----- Records for the task

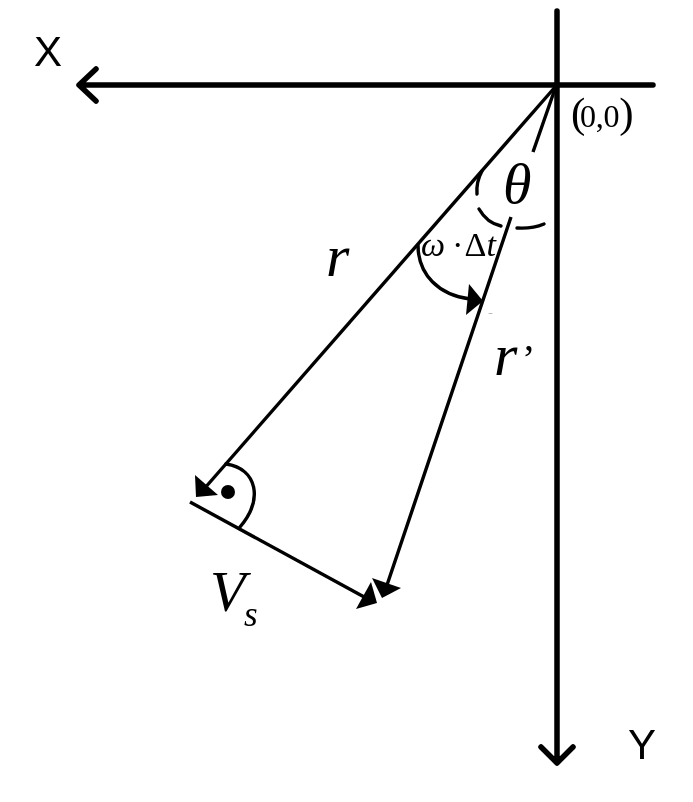
<!DOCTYPE html>
<html lang="en">
<head>
<meta charset="utf-8">
<title>Rotating radius vector diagram</title>
<style>
  :root { --ink: #000; --paper: #fff; --faint: #bbb; }
  * { box-sizing: border-box; }
  html, body { margin: 0; background: var(--paper); }
  .diagram { position: relative; width: 693px; height: 802px; overflow: hidden; background: var(--paper); color: var(--ink); }
  .drawing { display: block; width: 693px; height: 802px; fill: none; stroke: var(--ink); stroke-linecap: round; stroke-linejoin: round; }
  .axes { stroke-width: 5.5; }
  .vectors, .arcs { stroke-width: 3.4; }
  .heads { fill: var(--ink); stroke: none; }
  .label { position: absolute; line-height: 1; white-space: nowrap; font-family: "Liberation Serif", serif; font-style: italic; }
  .axis-name { font: 42px/1 "Liberation Sans", sans-serif; }
  .axis-x { left: 34px; top: 31px; }
  .axis-y { left: 628px; top: 724px; }
  .origin { left: 571px; top: 91px; display: flex; align-items: baseline; font-size: 32px; font-style: normal; letter-spacing: -0.3px; }
  .paren { font-size: 43px; }
  .paren-open { margin-right: -5px; }
  .theta { left: 503px; top: 155px; font-size: 58px; }
  .radius { font-size: 60px; }
  .radius-start { left: 326px; top: 226px; }
  .radius-end { left: 494px; top: 325px; }
  .prime { left: 522px; top: 339px; font-size: 40px; font-style: normal; }
  .rotation { left: 421px; top: 228px; display: flex; font-size: 34px; }
  .rotation-dot { margin: 0 3px 0 8px; }
  .delta { font-style: normal; }
  .velocity { left: 210px; top: 563px; font-size: 58px; }
  .velocity-index { left: 244px; top: 597px; font-size: 35px; }
</style>
</head>
<body>
<main class="diagram">
  <svg class="drawing" viewBox="0 0 693 802" aria-hidden="true">
    <g class="axes">
      <path d="M653 85H80M96 69L79 85L96 101"/>
      <path d="M557 11V762M541 747L557 763L573 747"/>
    </g>
    <g class="vectors" stroke-linecap="butt">
      <path d="M556 86L204 489"/>
      <path d="M556 86L533 152M511 217L386 588"/>
      <path d="M190 502L366 598"/>
    </g>
    <g class="arcs">
      <path d="M482 171Q476 182 477 194"/>
      <path d="M479 209Q487 223 501 226"/>
      <path d="M517 228Q532 229 544 224"/>
      <path d="M418 245C418 275 439 295 470 299"/>
      <path d="M226 464C258 469 263 500 240 527"/>
    </g>
    <g class="heads">
      <polygon points="195,475 218,495 196,497"/>
      <polygon points="372,578 401,588 382,598"/>
      <polygon points="371,582 377,603 356,609"/>
      <polygon points="469,284 483,301 466,315"/>
      <circle cx="228" cy="492" r="7"/>
    </g>
    <path d="M489 313.5H492" stroke="var(--faint)" stroke-width="1"/>
  </svg>

  <span class="label axis-name axis-x">X</span>
  <span class="label axis-name axis-y">Y</span>
  <span class="label origin"><span class="paren paren-open">(</span><span>0,0</span><span class="paren">)</span></span>
  <span class="label theta">θ</span>
  <span class="label rotation"><span>ω</span><span class="rotation-dot">·</span><span class="delta">Δ</span><span>t</span></span>
  <span class="label radius radius-start">r</span>
  <span class="label radius radius-end">r</span>
  <span class="label prime">’</span>
  <span class="label velocity">V</span>
  <span class="label velocity-index">s</span>
</main>
</body>
</html>
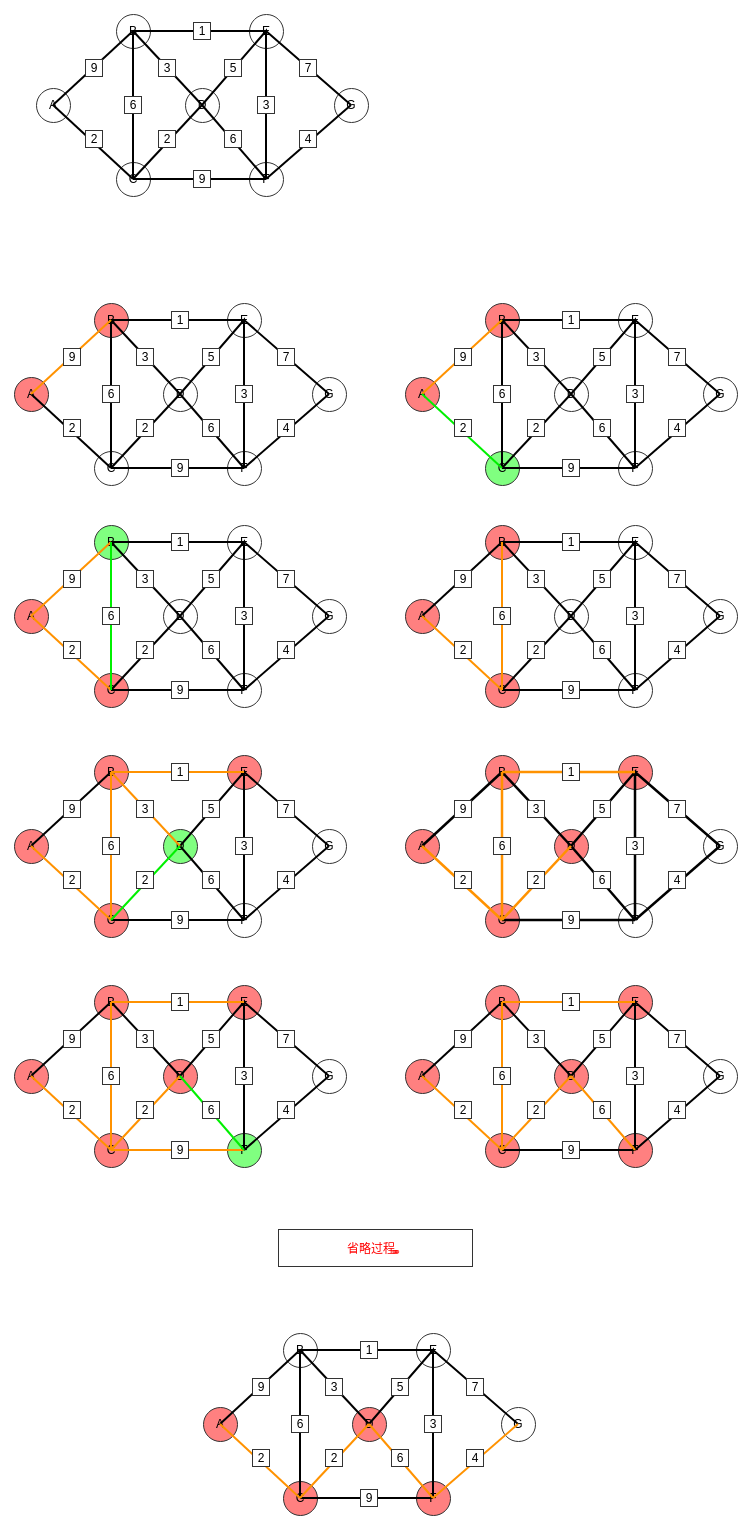
<!DOCTYPE html>
<html lang="zh-CN">
<head>
<meta charset="utf-8">
<title>最短路径</title>
<style>
:root{--ink:#000;--paper:#fff;--visited:#ff8080;--current:#80ff80;--route:#ff9200;--relax:#00f000;--alert:#f00}
*{box-sizing:border-box;margin:0;padding:0}
html,body{width:751px;height:1529px;overflow:hidden;background:var(--paper)}
body{font:12px/1 "Liberation Sans",Arial,sans-serif;color:var(--ink)}
main{display:flex;flex-direction:column;align-items:flex-start;padding-top:14px}
.graph{position:relative;width:333px;height:183px;flex:none}
.start{margin-left:36px}
.steps{display:grid;grid-template-columns:391px 333px;grid-template-rows:222px 230px 230px 183px;margin:106px 0 0 14px}
.note{display:flex;align-items:center;justify-content:center;width:195px;height:38px;margin:61px 0 66px 278px;border:1px solid #333;color:var(--alert);font:12px/1 "Noto Sans CJK SC","Noto Sans CJK JP",sans-serif}
.dots{letter-spacing:-7px;margin-right:7px}
.result{margin-left:203px}
.graph b,.graph i{position:absolute;display:flex;align-items:center;justify-content:center;font-weight:400;font-style:normal}
.graph b{width:35px;height:35px;margin:-17.5px;border:1px solid #333;border-radius:50%}
.graph i{width:18px;height:18px;margin:-9px;border:1px solid #333;background:var(--paper)}
.visited{background:var(--visited)}
.current{background:var(--current)}
.graph svg{position:absolute;inset:0;width:333px;height:183px;overflow:visible;fill:none;stroke:var(--ink);stroke-width:2}
.route{stroke:var(--route)}
.relax{stroke:var(--relax)}
.graph .bold{stroke-width:2.5}
.a{left:17px;top:91px}.b{left:97px;top:17px}.c{left:97px;top:165px}.d{left:166px;top:91px}
.e{left:230px;top:17px}.f{left:230px;top:165px}.g{left:315px;top:91px}
.ab{left:58px;top:54px}.ac{left:58px;top:125px}.bc{left:97px;top:91px}.bd{left:131px;top:54px}
.cd{left:131px;top:125px}.be{left:166px;top:17px}.cf{left:166px;top:165px}.de{left:197px;top:54px}
.df{left:197px;top:125px}.ef{left:230px;top:91px}.eg{left:272px;top:54px}.fg{left:272px;top:125px}
.edge-defs{position:absolute;width:0;height:0}
</style>
</head>
<body>
<svg class="edge-defs" aria-hidden="true"><defs>
<path id="ab" d="M17 91L97 17"/><path id="ac" d="M17 91L97 165"/><path id="bc" d="M97 17V165"/><path id="bd" d="M97 17L166 91"/>
<path id="cd" d="M97 165L166 91"/><path id="be" d="M97 17H230"/><path id="cf" d="M97 165H230"/><path id="df" d="M166 91L230 165"/>
<path id="fg" d="M230 165L315 91"/><path id="east" d="M166 91L230 17V165M230 17L315 91"/>
</defs></svg>
<main>
<div class="graph start">
<b class="a">A</b><b class="b">B</b><b class="c">C</b><b class="d">D</b><b class="e">E</b><b class="f">F</b><b class="g">G</b>
<svg><use href="#east"/><use href="#ab"/><use href="#ac"/><use href="#bc"/><use href="#bd"/><use href="#cd"/><use href="#be"/><use href="#cf"/><use href="#df"/><use href="#fg"/></svg>
<i class="ab">9</i><i class="ac">2</i><i class="bc">6</i><i class="bd">3</i><i class="cd">2</i><i class="be">1</i><i class="cf">9</i><i class="de">5</i><i class="df">6</i><i class="ef">3</i><i class="eg">7</i><i class="fg">4</i>
</div>
<section class="steps">
<div class="graph">
<b class="a visited">A</b><b class="b visited">B</b><b class="c">C</b><b class="d">D</b><b class="e">E</b><b class="f">F</b><b class="g">G</b>
<svg><use href="#east"/><use href="#ac"/><use href="#bc"/><use href="#bd"/><use href="#cd"/><use href="#be"/><use href="#cf"/><use href="#df"/><use href="#fg"/><g class="route"><use href="#ab"/></g></svg>
<i class="ab">9</i><i class="ac">2</i><i class="bc">6</i><i class="bd">3</i><i class="cd">2</i><i class="be">1</i><i class="cf">9</i><i class="de">5</i><i class="df">6</i><i class="ef">3</i><i class="eg">7</i><i class="fg">4</i>
</div>
<div class="graph">
<b class="a visited">A</b><b class="b visited">B</b><b class="c current">C</b><b class="d">D</b><b class="e">E</b><b class="f">F</b><b class="g">G</b>
<svg><use href="#east"/><use href="#bc"/><use href="#bd"/><use href="#cd"/><use href="#be"/><use href="#cf"/><use href="#df"/><use href="#fg"/><g class="route"><use href="#ab"/></g><g class="relax"><use href="#ac"/></g></svg>
<i class="ab">9</i><i class="ac">2</i><i class="bc">6</i><i class="bd">3</i><i class="cd">2</i><i class="be">1</i><i class="cf">9</i><i class="de">5</i><i class="df">6</i><i class="ef">3</i><i class="eg">7</i><i class="fg">4</i>
</div>
<div class="graph">
<b class="a visited">A</b><b class="b current">B</b><b class="c visited">C</b><b class="d">D</b><b class="e">E</b><b class="f">F</b><b class="g">G</b>
<svg><use href="#east"/><use href="#bd"/><use href="#cd"/><use href="#be"/><use href="#cf"/><use href="#df"/><use href="#fg"/><g class="route"><use href="#ab"/><use href="#ac"/></g><g class="relax"><use href="#bc"/></g></svg>
<i class="ab">9</i><i class="ac">2</i><i class="bc">6</i><i class="bd">3</i><i class="cd">2</i><i class="be">1</i><i class="cf">9</i><i class="de">5</i><i class="df">6</i><i class="ef">3</i><i class="eg">7</i><i class="fg">4</i>
</div>
<div class="graph">
<b class="a visited">A</b><b class="b visited">B</b><b class="c visited">C</b><b class="d">D</b><b class="e">E</b><b class="f">F</b><b class="g">G</b>
<svg><use href="#east"/><use href="#ab"/><use href="#bd"/><use href="#cd"/><use href="#be"/><use href="#cf"/><use href="#df"/><use href="#fg"/><g class="route"><use href="#ac"/><use href="#bc"/></g></svg>
<i class="ab">9</i><i class="ac">2</i><i class="bc">6</i><i class="bd">3</i><i class="cd">2</i><i class="be">1</i><i class="cf">9</i><i class="de">5</i><i class="df">6</i><i class="ef">3</i><i class="eg">7</i><i class="fg">4</i>
</div>
<div class="graph">
<b class="a visited">A</b><b class="b visited">B</b><b class="c visited">C</b><b class="d current">D</b><b class="e visited">E</b><b class="f">F</b><b class="g">G</b>
<svg><use href="#east"/><use href="#ab"/><use href="#cf"/><use href="#df"/><use href="#fg"/><g class="route"><use href="#ac"/><use href="#bc"/><use href="#be"/><use href="#bd"/></g><g class="relax"><use href="#cd"/></g></svg>
<i class="ab">9</i><i class="ac">2</i><i class="bc">6</i><i class="bd">3</i><i class="cd">2</i><i class="be">1</i><i class="cf">9</i><i class="de">5</i><i class="df">6</i><i class="ef">3</i><i class="eg">7</i><i class="fg">4</i>
</div>
<div class="graph">
<b class="a visited">A</b><b class="b visited">B</b><b class="c visited">C</b><b class="d visited">D</b><b class="e visited">E</b><b class="f">F</b><b class="g">G</b>
<svg class="bold"><use href="#east"/><use href="#ab"/><use href="#bd"/><use href="#cf"/><use href="#df"/><use href="#fg"/><g class="route"><use href="#ac"/><use href="#bc"/><use href="#be"/><use href="#cd"/></g></svg>
<i class="ab">9</i><i class="ac">2</i><i class="bc">6</i><i class="bd">3</i><i class="cd">2</i><i class="be">1</i><i class="cf">9</i><i class="de">5</i><i class="df">6</i><i class="ef">3</i><i class="eg">7</i><i class="fg">4</i>
</div>
<div class="graph">
<b class="a visited">A</b><b class="b visited">B</b><b class="c visited">C</b><b class="d visited">D</b><b class="e visited">E</b><b class="f current">F</b><b class="g">G</b>
<svg><use href="#east"/><use href="#ab"/><use href="#bd"/><use href="#fg"/><g class="route"><use href="#ac"/><use href="#bc"/><use href="#be"/><use href="#cd"/><use href="#cf"/></g><g class="relax"><use href="#df"/></g></svg>
<i class="ab">9</i><i class="ac">2</i><i class="bc">6</i><i class="bd">3</i><i class="cd">2</i><i class="be">1</i><i class="cf">9</i><i class="de">5</i><i class="df">6</i><i class="ef">3</i><i class="eg">7</i><i class="fg">4</i>
</div>
<div class="graph">
<b class="a visited">A</b><b class="b visited">B</b><b class="c visited">C</b><b class="d visited">D</b><b class="e visited">E</b><b class="f visited">F</b><b class="g">G</b>
<svg><use href="#east"/><use href="#ab"/><use href="#bd"/><use href="#cf"/><use href="#fg"/><g class="route"><use href="#ac"/><use href="#bc"/><use href="#be"/><use href="#cd"/><use href="#df"/></g></svg>
<i class="ab">9</i><i class="ac">2</i><i class="bc">6</i><i class="bd">3</i><i class="cd">2</i><i class="be">1</i><i class="cf">9</i><i class="de">5</i><i class="df">6</i><i class="ef">3</i><i class="eg">7</i><i class="fg">4</i>
</div>
</section>
<p class="note">省略过程<span class="dots">。。。。</span></p>
<div class="graph result">
<b class="a visited">A</b><b class="b">B</b><b class="c visited">C</b><b class="d visited">D</b><b class="e">E</b><b class="f visited">F</b><b class="g">G</b>
<svg><use href="#east"/><use href="#ab"/><use href="#bc"/><use href="#bd"/><use href="#be"/><use href="#cf"/><g class="route"><use href="#ac"/><use href="#cd"/><use href="#df"/><use href="#fg"/></g></svg>
<i class="ab">9</i><i class="ac">2</i><i class="bc">6</i><i class="bd">3</i><i class="cd">2</i><i class="be">1</i><i class="cf">9</i><i class="de">5</i><i class="df">6</i><i class="ef">3</i><i class="eg">7</i><i class="fg">4</i>
</div>
</main>
</body>
</html>
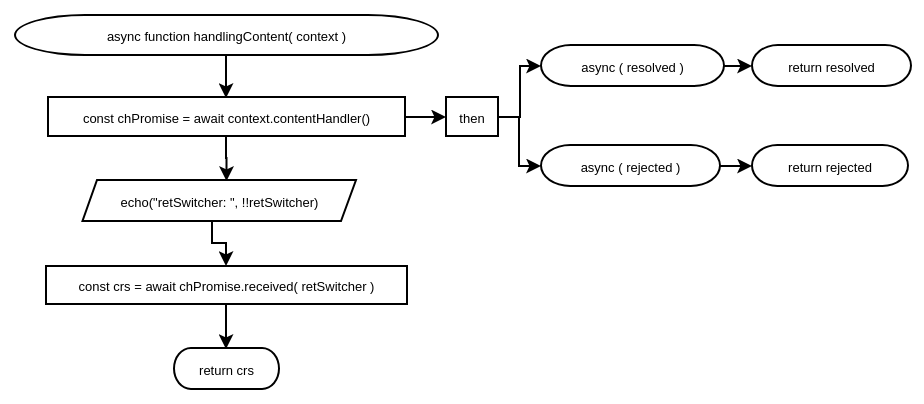
<!DOCTYPE html>
<html lang="en">
<head>
<meta charset="utf-8">
<title>Content handling flowchart</title>
<style>
  :root {
    --paper: #ffffff;
    --ink: #000000;
    --stroke: 2px;
  }
  * { box-sizing: border-box; }
  html, body { margin: 0; background: var(--paper); }
  .flowchart {
    position: relative;
    width: 924px;
    height: 404px;
    overflow: hidden;
    background: var(--paper);
    color: var(--ink);
    font: 13px/16px "Liberation Sans", Arial, sans-serif;
  }
  .connectors { position: absolute; inset: 0; }
  .connectors .line, .connectors .outline {
    fill: none;
    stroke: var(--ink);
    stroke-width: 2;
  }
  .connectors .line { marker-end: url(#arrow); }
  .connectors .arrowhead { fill: var(--ink); }
  .node {
    position: absolute;
    display: flex;
    align-items: center;
    justify-content: center;
    padding-top: 4px;
    border: var(--stroke) solid var(--ink);
    white-space: pre;
  }
  .terminator { border-radius: 16.7% / 50%; }
  .data { border-color: transparent; }

  .start { left: 14px; top: 14px; width: 425px; height: 42px; }
  .create-promise { left: 47px; top: 96px; width: 359px; height: 41px; }
  .then { left: 445px; top: 96px; width: 54px; height: 41px; }
  .echo { left: 82px; top: 179px; width: 275px; height: 43px; }
  .receive { left: 45px; top: 265px; width: 363px; height: 40px; }
  .return-crs { left: 173px; top: 347px; width: 107px; height: 43px; }
  .on-resolved { left: 540px; top: 44px; width: 185px; height: 43px; }
  .return-resolved { left: 751px; top: 44px; width: 161px; height: 43px; }
  .on-rejected { left: 540px; top: 144px; width: 181px; height: 43px; }
  .return-rejected { left: 751px; top: 144px; width: 158px; height: 43px; }
</style>
</head>
<body>
<main class="flowchart">
  <svg class="connectors" width="924" height="404" viewBox="0 0 924 404" aria-hidden="true">
    <defs>
      <marker id="arrow" markerUnits="userSpaceOnUse" markerWidth="16" markerHeight="15" refX="5" refY="7.5" orient="auto">
        <path class="arrowhead" d="M0 0L15 7.5L0 15L3.5 7.5Z"/>
      </marker>
    </defs>
    <path class="line" d="M226 55V88"/>
    <path class="line" d="M226 136V158H226.5V171"/>
    <path class="line" d="M212 221V243H226V256"/>
    <path class="line" d="M226 304V339"/>
    <path class="line" d="M405 117H436"/>
    <path class="line" d="M498 117H520V66H531"/>
    <path class="line" d="M498 117H519V166H531"/>
    <path class="line" d="M724 66H742"/>
    <path class="line" d="M720 166H742"/>
    <polygon class="outline" points="97,180 356,180 341,221 82.5,221"/>
  </svg>

  <div class="node terminator start">async function handlingContent( context )</div>
  <div class="node create-promise">const chPromise = await context.contentHandler()</div>
  <div class="node data echo">echo("retSwitcher: ", !!retSwitcher)</div>
  <div class="node receive">const crs = await chPromise.received( retSwitcher )</div>
  <div class="node terminator return-crs">return crs</div>

  <div class="node then">then</div>
  <div class="node terminator on-resolved">async ( resolved )</div>
  <div class="node terminator return-resolved">return resolved</div>
  <div class="node terminator on-rejected">async ( rejected )</div>
  <div class="node terminator return-rejected">return rejected</div>
</main>
</body>
</html>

----------

• Task goal: Look through the material above and pick out each line holding the word "diagram".

• Exercise solution:
<title>Rotating radius vector diagram</title>
  .diagram { position: relative; width: 693px; height: 802px; overflow: hidden; background: var(--paper); color: var(--ink); }
<main class="diagram">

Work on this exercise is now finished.